Using the records that appear below, write out exactly the lines from the one with "589C285 577 300" through the one with "1014C449 1015 456", keeping both end lines.

═══ Data ═══

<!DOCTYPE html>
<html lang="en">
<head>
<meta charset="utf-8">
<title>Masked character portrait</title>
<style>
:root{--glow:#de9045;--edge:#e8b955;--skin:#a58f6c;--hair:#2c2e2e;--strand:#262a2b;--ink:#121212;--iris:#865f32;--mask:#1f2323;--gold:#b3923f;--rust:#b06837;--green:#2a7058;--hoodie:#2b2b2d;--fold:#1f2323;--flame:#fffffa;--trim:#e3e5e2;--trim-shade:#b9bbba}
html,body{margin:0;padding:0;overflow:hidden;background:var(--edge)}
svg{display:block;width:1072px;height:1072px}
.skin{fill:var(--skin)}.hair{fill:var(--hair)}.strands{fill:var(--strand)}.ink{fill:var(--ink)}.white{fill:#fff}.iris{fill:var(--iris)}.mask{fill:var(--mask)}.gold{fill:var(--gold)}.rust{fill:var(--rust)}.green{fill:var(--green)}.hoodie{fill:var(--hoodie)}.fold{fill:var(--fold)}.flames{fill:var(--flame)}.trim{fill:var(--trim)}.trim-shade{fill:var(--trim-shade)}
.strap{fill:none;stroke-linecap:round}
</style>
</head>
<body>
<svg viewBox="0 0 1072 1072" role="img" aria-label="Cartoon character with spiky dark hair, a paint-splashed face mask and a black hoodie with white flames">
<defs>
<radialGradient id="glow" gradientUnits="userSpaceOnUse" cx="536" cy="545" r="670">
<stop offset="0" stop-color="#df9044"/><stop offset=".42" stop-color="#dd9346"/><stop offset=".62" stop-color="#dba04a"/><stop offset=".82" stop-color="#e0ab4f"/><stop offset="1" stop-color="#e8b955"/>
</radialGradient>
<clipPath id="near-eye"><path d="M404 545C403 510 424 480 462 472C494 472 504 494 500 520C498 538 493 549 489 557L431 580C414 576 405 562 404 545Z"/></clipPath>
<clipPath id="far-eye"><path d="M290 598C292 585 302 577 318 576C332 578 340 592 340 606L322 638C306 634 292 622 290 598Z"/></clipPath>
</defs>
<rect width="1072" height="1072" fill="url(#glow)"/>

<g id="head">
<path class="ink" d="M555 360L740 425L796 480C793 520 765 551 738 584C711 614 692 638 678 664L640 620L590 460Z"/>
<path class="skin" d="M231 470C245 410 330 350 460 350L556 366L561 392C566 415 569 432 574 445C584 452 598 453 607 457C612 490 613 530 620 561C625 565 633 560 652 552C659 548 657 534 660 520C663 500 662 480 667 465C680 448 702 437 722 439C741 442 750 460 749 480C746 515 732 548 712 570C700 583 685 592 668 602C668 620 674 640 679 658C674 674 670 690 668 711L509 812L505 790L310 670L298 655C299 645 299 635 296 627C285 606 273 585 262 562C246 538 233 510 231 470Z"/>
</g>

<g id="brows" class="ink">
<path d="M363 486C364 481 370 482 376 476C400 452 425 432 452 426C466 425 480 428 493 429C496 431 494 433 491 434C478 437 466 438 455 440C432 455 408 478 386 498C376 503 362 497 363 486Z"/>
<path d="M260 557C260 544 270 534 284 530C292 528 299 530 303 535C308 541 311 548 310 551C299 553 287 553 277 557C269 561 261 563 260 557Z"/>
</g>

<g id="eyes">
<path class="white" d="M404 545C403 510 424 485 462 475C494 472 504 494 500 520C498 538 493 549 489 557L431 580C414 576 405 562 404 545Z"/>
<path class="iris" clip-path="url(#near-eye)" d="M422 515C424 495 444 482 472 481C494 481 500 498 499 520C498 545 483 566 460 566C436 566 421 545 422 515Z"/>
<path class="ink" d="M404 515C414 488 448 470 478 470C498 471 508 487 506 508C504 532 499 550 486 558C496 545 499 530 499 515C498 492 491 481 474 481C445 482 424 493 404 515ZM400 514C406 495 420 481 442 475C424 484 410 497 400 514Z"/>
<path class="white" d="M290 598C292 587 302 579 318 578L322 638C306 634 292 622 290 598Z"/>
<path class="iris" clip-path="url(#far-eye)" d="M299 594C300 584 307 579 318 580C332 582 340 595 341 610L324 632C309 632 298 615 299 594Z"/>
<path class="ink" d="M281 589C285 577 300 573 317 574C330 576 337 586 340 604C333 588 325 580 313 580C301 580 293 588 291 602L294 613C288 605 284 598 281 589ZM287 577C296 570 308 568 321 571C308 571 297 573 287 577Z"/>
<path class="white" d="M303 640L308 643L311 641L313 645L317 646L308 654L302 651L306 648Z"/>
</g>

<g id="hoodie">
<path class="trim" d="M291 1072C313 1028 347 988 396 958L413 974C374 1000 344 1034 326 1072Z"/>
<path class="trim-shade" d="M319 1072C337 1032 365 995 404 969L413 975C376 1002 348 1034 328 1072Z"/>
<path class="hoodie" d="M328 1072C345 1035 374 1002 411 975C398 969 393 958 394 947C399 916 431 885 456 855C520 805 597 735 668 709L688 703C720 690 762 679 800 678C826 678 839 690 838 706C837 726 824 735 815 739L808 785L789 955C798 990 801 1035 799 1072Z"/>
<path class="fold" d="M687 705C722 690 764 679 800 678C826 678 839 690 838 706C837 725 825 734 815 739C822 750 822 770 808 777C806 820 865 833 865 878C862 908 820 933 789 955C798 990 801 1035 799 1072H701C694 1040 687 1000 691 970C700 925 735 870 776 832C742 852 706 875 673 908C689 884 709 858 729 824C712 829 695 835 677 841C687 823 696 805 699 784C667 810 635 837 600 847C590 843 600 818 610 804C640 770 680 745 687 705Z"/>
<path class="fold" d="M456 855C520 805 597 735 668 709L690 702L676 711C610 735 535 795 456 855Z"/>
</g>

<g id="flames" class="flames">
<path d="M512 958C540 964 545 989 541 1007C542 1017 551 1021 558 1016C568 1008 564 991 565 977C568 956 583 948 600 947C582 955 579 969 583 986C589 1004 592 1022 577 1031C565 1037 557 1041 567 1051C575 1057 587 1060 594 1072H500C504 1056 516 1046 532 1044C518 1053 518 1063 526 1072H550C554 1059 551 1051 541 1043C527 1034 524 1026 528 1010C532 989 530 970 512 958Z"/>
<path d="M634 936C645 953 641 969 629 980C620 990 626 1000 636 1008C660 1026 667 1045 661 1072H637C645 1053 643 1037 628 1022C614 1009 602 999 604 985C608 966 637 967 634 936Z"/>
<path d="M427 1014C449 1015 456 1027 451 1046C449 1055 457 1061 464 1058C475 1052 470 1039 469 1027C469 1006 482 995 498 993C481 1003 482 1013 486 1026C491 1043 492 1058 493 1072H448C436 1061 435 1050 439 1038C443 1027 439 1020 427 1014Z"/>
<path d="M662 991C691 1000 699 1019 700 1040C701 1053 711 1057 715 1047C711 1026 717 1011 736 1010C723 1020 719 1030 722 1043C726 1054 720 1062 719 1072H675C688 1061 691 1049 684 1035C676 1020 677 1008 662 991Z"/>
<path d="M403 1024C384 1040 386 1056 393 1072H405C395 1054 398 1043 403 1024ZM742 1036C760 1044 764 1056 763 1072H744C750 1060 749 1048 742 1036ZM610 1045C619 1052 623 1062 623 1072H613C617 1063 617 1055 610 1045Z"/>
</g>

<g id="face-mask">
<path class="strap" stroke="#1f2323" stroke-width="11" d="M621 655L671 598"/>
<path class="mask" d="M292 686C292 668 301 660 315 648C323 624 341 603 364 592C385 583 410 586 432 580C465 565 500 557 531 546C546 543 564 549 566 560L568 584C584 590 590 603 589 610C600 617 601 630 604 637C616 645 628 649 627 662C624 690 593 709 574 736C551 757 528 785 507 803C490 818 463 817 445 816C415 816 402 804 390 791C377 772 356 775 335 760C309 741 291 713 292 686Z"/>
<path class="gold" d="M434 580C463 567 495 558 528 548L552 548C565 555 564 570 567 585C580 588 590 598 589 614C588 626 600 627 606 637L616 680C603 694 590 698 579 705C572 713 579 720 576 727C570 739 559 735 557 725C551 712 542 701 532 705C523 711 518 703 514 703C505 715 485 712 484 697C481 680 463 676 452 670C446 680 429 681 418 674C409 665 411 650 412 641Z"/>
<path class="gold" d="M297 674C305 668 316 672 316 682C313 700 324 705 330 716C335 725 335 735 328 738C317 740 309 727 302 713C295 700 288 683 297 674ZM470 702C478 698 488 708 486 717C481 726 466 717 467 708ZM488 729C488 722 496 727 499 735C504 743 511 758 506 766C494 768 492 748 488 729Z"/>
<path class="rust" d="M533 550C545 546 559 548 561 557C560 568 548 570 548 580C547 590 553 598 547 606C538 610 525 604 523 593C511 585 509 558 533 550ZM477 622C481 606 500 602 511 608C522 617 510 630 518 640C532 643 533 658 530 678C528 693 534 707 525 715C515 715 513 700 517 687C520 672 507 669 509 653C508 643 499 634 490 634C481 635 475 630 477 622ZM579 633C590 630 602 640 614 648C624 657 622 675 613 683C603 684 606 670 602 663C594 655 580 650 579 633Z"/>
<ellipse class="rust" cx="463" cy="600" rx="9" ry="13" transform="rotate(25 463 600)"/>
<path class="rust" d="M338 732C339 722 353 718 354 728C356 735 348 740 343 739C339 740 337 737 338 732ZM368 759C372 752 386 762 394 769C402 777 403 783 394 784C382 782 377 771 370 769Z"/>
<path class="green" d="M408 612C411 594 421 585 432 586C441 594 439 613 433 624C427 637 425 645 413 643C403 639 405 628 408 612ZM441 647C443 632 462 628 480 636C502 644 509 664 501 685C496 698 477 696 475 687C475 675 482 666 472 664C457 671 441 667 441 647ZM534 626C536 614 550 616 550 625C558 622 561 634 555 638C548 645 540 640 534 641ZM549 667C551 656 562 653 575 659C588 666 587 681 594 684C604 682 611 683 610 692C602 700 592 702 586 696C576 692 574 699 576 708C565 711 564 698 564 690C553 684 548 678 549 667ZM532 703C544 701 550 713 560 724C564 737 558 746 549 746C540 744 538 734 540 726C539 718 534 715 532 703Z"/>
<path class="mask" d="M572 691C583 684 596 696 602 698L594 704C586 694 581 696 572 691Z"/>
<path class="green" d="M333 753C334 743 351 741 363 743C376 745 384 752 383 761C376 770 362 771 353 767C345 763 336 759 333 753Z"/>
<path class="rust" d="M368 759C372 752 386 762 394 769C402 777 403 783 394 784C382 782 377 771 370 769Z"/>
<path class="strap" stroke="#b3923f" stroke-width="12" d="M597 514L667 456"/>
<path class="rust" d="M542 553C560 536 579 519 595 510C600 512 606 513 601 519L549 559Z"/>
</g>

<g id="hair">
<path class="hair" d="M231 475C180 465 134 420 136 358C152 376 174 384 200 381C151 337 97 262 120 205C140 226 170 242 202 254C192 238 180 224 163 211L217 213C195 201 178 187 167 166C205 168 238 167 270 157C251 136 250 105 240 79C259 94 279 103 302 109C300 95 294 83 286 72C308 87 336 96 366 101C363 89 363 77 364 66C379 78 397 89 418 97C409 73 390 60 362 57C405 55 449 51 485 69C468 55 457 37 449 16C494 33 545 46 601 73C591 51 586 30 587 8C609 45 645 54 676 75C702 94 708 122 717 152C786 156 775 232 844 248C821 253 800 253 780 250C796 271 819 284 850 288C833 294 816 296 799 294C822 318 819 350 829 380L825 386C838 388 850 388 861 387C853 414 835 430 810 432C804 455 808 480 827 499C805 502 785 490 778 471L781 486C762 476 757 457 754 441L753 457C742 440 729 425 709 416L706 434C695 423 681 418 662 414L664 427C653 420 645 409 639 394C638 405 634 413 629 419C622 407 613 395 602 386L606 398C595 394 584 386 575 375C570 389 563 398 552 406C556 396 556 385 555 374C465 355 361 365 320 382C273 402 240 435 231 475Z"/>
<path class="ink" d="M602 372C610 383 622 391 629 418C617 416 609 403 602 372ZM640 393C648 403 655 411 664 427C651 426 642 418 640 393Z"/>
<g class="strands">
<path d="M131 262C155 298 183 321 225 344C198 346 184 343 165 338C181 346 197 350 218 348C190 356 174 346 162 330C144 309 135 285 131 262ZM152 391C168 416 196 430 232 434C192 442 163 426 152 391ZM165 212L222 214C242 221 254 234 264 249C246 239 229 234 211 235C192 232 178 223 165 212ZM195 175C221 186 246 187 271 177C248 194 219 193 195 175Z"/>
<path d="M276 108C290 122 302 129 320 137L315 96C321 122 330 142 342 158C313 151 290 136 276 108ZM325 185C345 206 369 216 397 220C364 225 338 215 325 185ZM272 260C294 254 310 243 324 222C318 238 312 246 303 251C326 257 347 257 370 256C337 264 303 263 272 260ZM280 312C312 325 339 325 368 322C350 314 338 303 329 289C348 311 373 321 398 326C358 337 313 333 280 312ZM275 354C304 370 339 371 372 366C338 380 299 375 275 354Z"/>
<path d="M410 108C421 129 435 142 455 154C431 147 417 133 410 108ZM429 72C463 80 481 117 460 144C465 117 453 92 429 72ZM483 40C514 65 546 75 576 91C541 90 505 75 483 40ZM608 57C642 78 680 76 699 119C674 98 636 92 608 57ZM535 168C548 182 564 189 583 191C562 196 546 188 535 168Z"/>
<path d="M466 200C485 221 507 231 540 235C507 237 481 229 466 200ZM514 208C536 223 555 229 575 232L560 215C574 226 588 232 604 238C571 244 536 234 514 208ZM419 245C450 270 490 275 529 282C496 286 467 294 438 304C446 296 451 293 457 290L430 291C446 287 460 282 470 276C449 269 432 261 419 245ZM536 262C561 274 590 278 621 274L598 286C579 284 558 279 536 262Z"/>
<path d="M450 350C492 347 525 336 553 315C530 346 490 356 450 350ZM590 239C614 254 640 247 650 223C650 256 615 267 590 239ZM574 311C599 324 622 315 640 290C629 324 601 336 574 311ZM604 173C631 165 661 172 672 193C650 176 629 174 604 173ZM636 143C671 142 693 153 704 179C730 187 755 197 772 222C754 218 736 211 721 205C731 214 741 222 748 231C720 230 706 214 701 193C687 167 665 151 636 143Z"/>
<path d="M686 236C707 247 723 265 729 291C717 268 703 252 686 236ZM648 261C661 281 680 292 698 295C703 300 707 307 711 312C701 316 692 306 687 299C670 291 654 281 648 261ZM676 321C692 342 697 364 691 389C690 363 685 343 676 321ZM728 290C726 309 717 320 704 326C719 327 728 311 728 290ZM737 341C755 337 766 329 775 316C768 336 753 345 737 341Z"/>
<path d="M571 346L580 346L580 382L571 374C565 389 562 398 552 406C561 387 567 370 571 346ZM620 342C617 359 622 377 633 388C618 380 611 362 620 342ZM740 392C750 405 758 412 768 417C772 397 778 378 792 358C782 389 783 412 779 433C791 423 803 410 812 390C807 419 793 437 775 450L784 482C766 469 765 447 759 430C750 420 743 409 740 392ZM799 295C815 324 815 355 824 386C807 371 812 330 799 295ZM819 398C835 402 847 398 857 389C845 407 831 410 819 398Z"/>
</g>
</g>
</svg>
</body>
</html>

═══

**Task result:**
<path class="ink" d="M281 589C285 577 300 573 317 574C330 576 337 586 340 604C333 588 325 580 313 580C301 580 293 588 291 602L294 613C288 605 284 598 281 589ZM287 577C296 570 308 568 321 571C308 571 297 573 287 577Z"/>
<path class="white" d="M303 640L308 643L311 641L313 645L317 646L308 654L302 651L306 648Z"/>
</g>

<g id="hoodie">
<path class="trim" d="M291 1072C313 1028 347 988 396 958L413 974C374 1000 344 1034 326 1072Z"/>
<path class="trim-shade" d="M319 1072C337 1032 365 995 404 969L413 975C376 1002 348 1034 328 1072Z"/>
<path class="hoodie" d="M328 1072C345 1035 374 1002 411 975C398 969 393 958 394 947C399 916 431 885 456 855C520 805 597 735 668 709L688 703C720 690 762 679 800 678C826 678 839 690 838 706C837 726 824 735 815 739L808 785L789 955C798 990 801 1035 799 1072Z"/>
<path class="fold" d="M687 705C722 690 764 679 800 678C826 678 839 690 838 706C837 725 825 734 815 739C822 750 822 770 808 777C806 820 865 833 865 878C862 908 820 933 789 955C798 990 801 1035 799 1072H701C694 1040 687 1000 691 970C700 925 735 870 776 832C742 852 706 875 673 908C689 884 709 858 729 824C712 829 695 835 677 841C687 823 696 805 699 784C667 810 635 837 600 847C590 843 600 818 610 804C640 770 680 745 687 705Z"/>
<path class="fold" d="M456 855C520 805 597 735 668 709L690 702L676 711C610 735 535 795 456 855Z"/>
</g>

<g id="flames" class="flames">
<path d="M512 958C540 964 545 989 541 1007C542 1017 551 1021 558 1016C568 1008 564 991 565 977C568 956 583 948 600 947C582 955 579 969 583 986C589 1004 592 1022 577 1031C565 1037 557 1041 567 1051C575 1057 587 1060 594 1072H500C504 1056 516 1046 532 1044C518 1053 518 1063 526 1072H550C554 1059 551 1051 541 1043C527 1034 524 1026 528 1010C532 989 530 970 512 958Z"/>
<path d="M634 936C645 953 641 969 629 980C620 990 626 1000 636 1008C660 1026 667 1045 661 1072H637C645 1053 643 1037 628 1022C614 1009 602 999 604 985C608 966 637 967 634 936Z"/>
<path d="M427 1014C449 1015 456 1027 451 1046C449 1055 457 1061 464 1058C475 1052 470 1039 469 1027C469 1006 482 995 498 993C481 1003 482 1013 486 1026C491 1043 492 1058 493 1072H448C436 1061 435 1050 439 1038C443 1027 439 1020 427 1014Z"/>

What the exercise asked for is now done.